A thesis in WU’s SIMC master entitled “Entrepreneurial Ecosystems in the Energy Industry” has recently been finished. Here the abstract:

The nature of entrepreneurial ecosystems has been actively explored by academics in recent years. The topics of entrepreneurial ecosystems and new venture creation are of significance for regional policymakers, entrepreneurs, incumbents from various industries, and researchers. Here, the study narrows the focus slightly to the perspective of large energy firms and their strategic positioning in an ecosystem. Since its inception, the theory of entrepreneurial ecosystems, however, has not fully explained the mechanisms behind the interactions between different actors and their roles. This project will fill the gap by analyzing ties between the elements of an ecosystem. The aim is to develop a set of recommendations on how to accelerate innovation by engaging actively in an ecosystem and determine what benefits contributing to the creation of infrastructure for entrepreneurship might bring.

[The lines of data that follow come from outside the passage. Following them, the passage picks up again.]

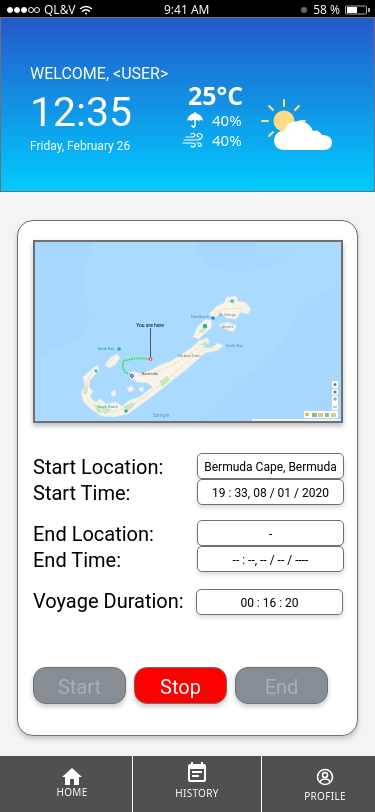
<!DOCTYPE html>
<html lang="en">
<head>
<meta charset="utf-8">
<title>Voyage tracker</title>
<style>
:root {
  --page: #f4f4f6;
  --sky-top: #2459c9;
  --sky-bottom: #00cbff;
  --outline: #707070;
  --nav: #505050;
  --disabled: #868e94;
  --disabled-text: #a9b0b5;
  --stop: #ff0000;
  --sea: #aadaff;
  --land: #f5f3ec;
  --park: #c3e8c4;
  --road: #f6dc92;
}
* { box-sizing: border-box; margin: 0; }
body { background: var(--page); }
.app {
  width: 375px; height: 812px; overflow: hidden;
  display: flex; flex-direction: column;
  background: var(--page); color: #000;
  font-family: Roboto, sans-serif;
}
.app svg { display: block; flex: none; }

.status {
  position: relative; height: 17px; flex: none;
  display: flex; justify-content: space-between; align-items: center;
  padding: 2px 5px 0 7px;
  background: #000; color: #fff;
  font: 12px/15px "Noto Sans", sans-serif;
}
.status div { display: flex; align-items: center; }
.carrier { gap: 4px; }
.clock { position: absolute; left: 164px; }
.power { gap: 5px; }

.weather {
  height: 175px; flex: none;
  display: flex; align-items: flex-start;
  padding: 0 0 0 29px;
  border: 1px solid var(--outline);
  background: linear-gradient(var(--sky-top), var(--sky-bottom));
  color: #fff;
}
.greeting { width: 152px; padding-top: 46px; white-space: nowrap; }
.greeting h1 { font-size: 16px; line-height: 20px; font-weight: 400; }
.greeting .time { font-size: 41px; line-height: 48px; margin-top: 4px; }
.greeting .date { font-size: 12px; line-height: 16px; margin-top: 2px; }
.readings { width: 78px; padding-top: 62px; font: 15px/20px "Noto Sans", sans-serif; }
.readings .temperature { font-size: 25px; line-height: 30px; font-weight: 700; padding-left: 6px; white-space: nowrap; }
.readings li { display: flex; align-items: center; gap: 8px; height: 20px; }
.readings ul { list-style: none; padding: 0; }
.readings li svg { width: 22px; height: 18px; }
.forecast { margin-top: 79px; }

.voyage {
  width: 341px; height: 516px; flex: none;
  margin: 28px 0 0 17px; padding: 19px 13px 0 15px;
  border: 1px solid var(--outline); border-radius: 16px;
  background: #fff; box-shadow: 0 3px 5px #0003;
}
.map {
  width: 310px; height: 183px;
  border: 2px solid var(--outline);
  box-shadow: 0 3px 5px #0004;
}
.details { display: flex; flex-direction: column; gap: 15px; margin-top: 30px; }
.details div { display: grid; grid-template-columns: 164px 147px; grid-auto-rows: 26px; align-items: center; }
.details .duration { margin-top: 2px; grid-template-columns: 163px 147px; }
dt { position: relative; top: 1px; font-size: 20px; line-height: 26px; white-space: nowrap; }
.duration dt { top: -1px; }
dd {
  height: 26px; font-size: 12px; line-height: 26px; text-align: center; white-space: nowrap;
  border: 1px solid var(--outline); border-radius: 5px;
  background: #fff; box-shadow: 0 3px 4px #0002;
}
.actions { display: flex; gap: 8px; margin-top: 52px; }
.actions a {
  width: 93px; height: 37px;
  font-size: 20px; line-height: 38px; text-align: center; text-decoration: none;
  border: 1px solid var(--outline); border-radius: 13px;
  background: var(--disabled); color: var(--disabled-text);
  box-shadow: 0 3px 5px #0003;
}
.actions .stop { background: var(--stop); color: #fff; }

.tabs { display: grid; grid-template-columns: 133px 129px 113px; height: 56px; margin-top: auto; background: var(--nav); }
.tabs a {
  display: flex; flex-direction: column; align-items: center;
  color: #fff; text-decoration: none; letter-spacing: .3px;
  font: 10px/12px "Noto Sans", sans-serif;
  border-right: 1px solid #fff;
}
.tabs .home { padding: 11px 0 0 12px; gap: 1px; }
.tabs .history { padding: 5px 0 0; gap: 4px; }
.tabs .profile { padding: 12px 0 0 13px; gap: 4px; border: 0; }
</style>
</head>
<body>
<main class="app">
  <header class="status">
    <div class="carrier">
      <svg width="33" height="8" fill="#fff" stroke="#fff" aria-label="Signal">
        <circle cx="3" cy="4" r="2.5"/><circle cx="10" cy="4" r="2.5"/><circle cx="17" cy="4" r="2.5"/>
        <circle cx="24" cy="4" r="2.5" fill="none"/><circle cx="30" cy="4" r="2.5" fill="none"/>
      </svg>
      <span>QL&amp;V</span>
      <svg width="14" height="10" fill="none" stroke="#fff" stroke-width="1.6" aria-label="Wireless">
        <path d="M1 4Q7-1 13 4M3 6.5Q7 3 11 6.5"/><circle cx="7" cy="8.5" r="1" fill="#fff" stroke="none"/>
      </svg>
    </div>
    <div class="clock">9:41 AM</div>
    <div class="power">
      <svg width="7" height="8"><circle cx="3" cy="4" r="3" fill="#666"/></svg>
      <span>58 %</span>
      <svg width="25" height="10" aria-label="Battery">
        <rect x=".5" y="1" width="21" height="8" rx="1" fill="none" stroke="#aaa"/>
        <rect x="2" y="2" width="10" height="6" fill="#fff"/><rect x="23" y="3" width="2" height="4" fill="#aaa"/>
      </svg>
    </div>
  </header>

  <section class="weather">
    <div class="greeting">
      <h1>WELCOME, &lt;USER&gt;</h1>
      <p class="time">12:35</p>
      <p class="date">Friday, February 26</p>
    </div>
    <div class="readings">
      <p class="temperature">25°C</p>
      <ul>
        <li>
          <svg viewBox="0 0 22 18" aria-label="Rain">
            <path d="M5 10Q6 3 13 2Q20 3 21 10Q19 8 17 10Q15 8 13 10Q11 8 9 10Q7 8 5 10Z" fill="#fff"/>
            <path d="M13 1V14Q13 16 11.5 16T10 14" fill="none" stroke="#fff" stroke-width="1.4"/>
          </svg>40%
        </li>
        <li>
          <svg viewBox="0 0 22 18" fill="none" stroke="#fff" stroke-width="1.1" stroke-linecap="round" aria-label="Wind">
            <path d="M4 6H9Q13 6 13 4Q12 1 9 3M2 9H15Q21 8 20 4Q17 1 15 4Q15 6 17 6M1 12H10Q14 12 13 15Q11 17 9 15M15 12H18Q20 13 19 15Q17 16 16 14"/>
          </svg>40%
        </li>
      </ul>
    </div>
    <svg class="forecast" width="74" height="56" viewBox="260 97 74 56" aria-label="Partly cloudy">
      <g stroke="#ffdc83" stroke-width="2" stroke-linecap="round">
        <path d="M284 100V106M269 106L273 110M299 106L295 110M262 121H268M300 121H305M269 136L273 132"/>
      </g>
      <circle cx="284" cy="121" r="10.5" fill="#ffdc83"/>
      <path d="M283 150Q274 149 274 140Q275 131 284 131Q287 121 298 121Q309 121 313 131Q318 129 322 135Q332 135 332 143Q331 150 324 150Z" fill="#fff"/>
    </svg>
  </section>

  <section class="voyage">
    <div class="map">
      <svg width="306" height="179" viewBox="35 242 306 179" role="img" aria-label="Map of Bermuda with the voyage route" font-family="Roboto, sans-serif">
        <rect x="35" y="242" width="306" height="179" fill="var(--sea)"/>
        <g fill="#a2d1f8" opacity=".25">
          <path d="M35 242H95Q78 275 88 305T52 350L35 360Z"/>
          <path d="M341 285Q300 300 288 330T240 380L200 421H341Z"/>
          <path d="M195 242H300Q280 270 240 272T195 242Z"/>
        </g>
        <g fill="var(--land)" stroke="#e2e6dc" stroke-width=".6" stroke-linejoin="round">
          <path d="M92 369L97 365L99 369L95 375L90 380L89 387L93 391L90 397L95 402L101 399L106 404L116 402L122 406L130 400L139 397L147 391L153 387L147 383L137 382L130 378L128 373L134 371L140 374L151 370L160 365L171 361L181 355L191 348L199 341L207 338L210 342L202 347L211 348L218 343L224 346L216 351L205 353L197 360L186 370L174 379L162 389L150 398L139 406L128 414L114 417L101 416L91 409L83 401L81 393L85 386L83 377Z"/>
          <path d="M111 357L117 354L120 358L115 365L109 368L105 365Z"/>
          <path d="M193 337L198 326L206 319L212 321L211 328L204 334L199 339Z"/>
          <path d="M209 314L217 306L224 303L227 297L236 296L238 301L246 303L251 309L248 314L241 312L236 319L226 318L221 313L214 318Z"/>
          <path d="M218 325L228 322L237 326L233 332L225 329Z"/>
          <path d="M127 388L132 386L134 390L129 392ZM139 388L143 387L144 391L140 391ZM111 392L115 390L116 395L112 397Z"/>
        </g>
        <g fill="var(--park)">
          <path d="M94 404L104 408L112 409L106 414L97 412ZM123 407L132 402L136 404L128 411ZM160 381L168 376L170 380L162 387ZM199 345L207 341L206 345ZM199 332L205 324L208 327L203 333ZM227 301L235 299L234 304ZM84 388L88 385L87 394L83 394Z"/>
        </g>
        <g fill="none" stroke="var(--road)" stroke-width=".7">
          <path d="M94 369Q84 382 86 396Q92 411 111 412Q130 409 148 394Q171 377 187 362Q200 349 214 347"/>
          <path d="M137 376Q161 373 181 360L200 347M197 335L208 322M213 315L224 309L243 308M114 357L108 366"/>
        </g>
        <g fill="none" stroke="#fff" stroke-width=".7">
          <path d="M100 405L104 415M118 406L121 414M147 378L156 390M164 368L171 380M180 360L186 368M228 303L233 317M90 389L85 397"/>
        </g>
        <g fill="#2fa9bd">
          <circle cx="119" cy="349" r="1.8"/><circle cx="205" cy="326" r="2.2"/><circle cx="126" cy="411" r="1.8"/>
          <circle cx="213" cy="318" r="1.8" fill="#1e88e5"/><circle cx="232" cy="301" r="1.4"/><circle cx="96" cy="371" r="1.4"/>
        </g>
        <g font-size="3.6" fill="#6b7780">
          <text x="98" y="350" fill="#2a8f9e">North Bay</text>
          <text x="191" y="318" fill="#2a8f9e">East Beach</text>
          <text x="219" y="316">St. George</text>
          <text x="222" y="328">Airport</text>
          <text x="178" y="357">Harbour Town</text>
          <text x="226" y="347">Castle Bay</text>
          <text x="142" y="375" font-size="4" fill="#444">Bermuda</text>
          <text x="98" y="408" fill="#2a8f9e">South Beach</text>
        </g>
        <path d="M150 359Q136 357 124 361Q121 367 125 372L132 375" fill="none" stroke="#26e23b" stroke-width="1.6" stroke-dasharray="1.5 1"/>
        <circle cx="132" cy="376" r="1.4" fill="#fff" stroke="#1627ff"/>
        <path d="M150.5 328V358" stroke="#333" stroke-width=".8"/>
        <circle cx="150.5" cy="359" r="1.4" fill="#fff" stroke="#f22020"/>
        <text x="150" y="326.5" font-size="5" text-anchor="middle">You are here</text>
        <text x="161" y="417" font-size="5" text-anchor="middle" fill="#7d8fa5">Sample</text>
        <g fill="#fff">
          <rect x="332" y="381" width="6" height="7" rx="1"/><rect x="332" y="389" width="6" height="6" rx="1"/>
          <rect x="332" y="396" width="6" height="14" rx="1"/><rect x="304" y="411" width="34" height="7" rx="1"/>
        </g>
        <g fill="#777">
          <circle cx="335" cy="384.5" r="1.5"/><circle cx="335" cy="392" r="1.5"/>
          <path d="M333 399H337M335 397V401M333 407H337" stroke="#777" stroke-width=".8"/>
        </g>
        <circle cx="307" cy="414.5" r="2" fill="#e8b22e"/>
        <path d="M312 413H317V417H312ZM325 413H329V417H325Z" fill="#92b98a"/>
        <path d="M318 413H323V417H318ZM331 413H336V417H331Z" fill="#d9c88f"/>
        <rect x="252" y="419" width="89" height="2" fill="#eef4f8"/>
      </svg>
    </div>

    <dl class="details">
      <div>
        <dt>Start Location:</dt><dd>Bermuda Cape, Bermuda</dd>
        <dt>Start Time:</dt><dd>19 : 33, 08 / 01 / 2020</dd>
      </div>
      <div>
        <dt>End Location:</dt><dd>-</dd>
        <dt>End Time:</dt><dd>-- : --, -- / -- / ----</dd>
      </div>
      <div class="duration">
        <dt>Voyage Duration:</dt><dd>00 : 16 : 20</dd>
      </div>
    </dl>

    <div class="actions">
      <a href="#">Start</a>
      <a href="#" class="stop">Stop</a>
      <a href="#">End</a>
    </div>
  </section>

  <nav class="tabs">
    <a href="#" class="home">
      <svg width="20" height="18" fill="#fff"><path d="M10 1L20 10H17V18H12V12H8V18H3V10H0Z"/></svg>
      HOME
    </a>
    <a href="#" class="history">
      <svg width="20" height="22" fill="none" stroke="#fff" stroke-width="2">
        <rect x="2" y="4" width="16" height="16" rx="1"/>
        <path d="M2 6H18" stroke-width="4"/><path d="M5 1V4M15 1V4M5 11H15M5 15H12"/>
      </svg>
      HISTORY
    </a>
    <a href="#" class="profile">
      <svg width="18" height="18" fill="none" stroke="#fff" stroke-width="1.6">
        <circle cx="9" cy="9" r="7.5"/><circle cx="9" cy="7" r="2.5"/><path d="M4 14Q5 11 9 11T14 14"/>
      </svg>
      PROFILE
    </a>
  </nav>
</main>
</body>
</html>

Advancements in information and communication technology along with changing consumer behavior are driving innovation across industries. This is reflected in the emergence of new business models as well as the entry of new players. Adopting the perspective of entrepreneurial ecosystems implies decreasing importance of the organizational boundaries of a firm. In an ecosystem the performance of actors is interdependent, meaning partnerships and collaborative initiatives are key to success. Established firms are important elements of an ecosystem. Corporates play a major role as customers, as well as partners for startups. Their assets and resources include human capital, financing, market access, the ability to invest in infrastructure and education. However, there are no standard strategies or frameworks on how corporates can engage in entrepreneurial ecosystems, given all systems emerge under unique conditions and have distinctive characteristics.

This project explores how large energy firms can influence an ecosystem by fostering collaboration between different actors since the success of incumbents highly depends on their interaction with other players in an ecosystem.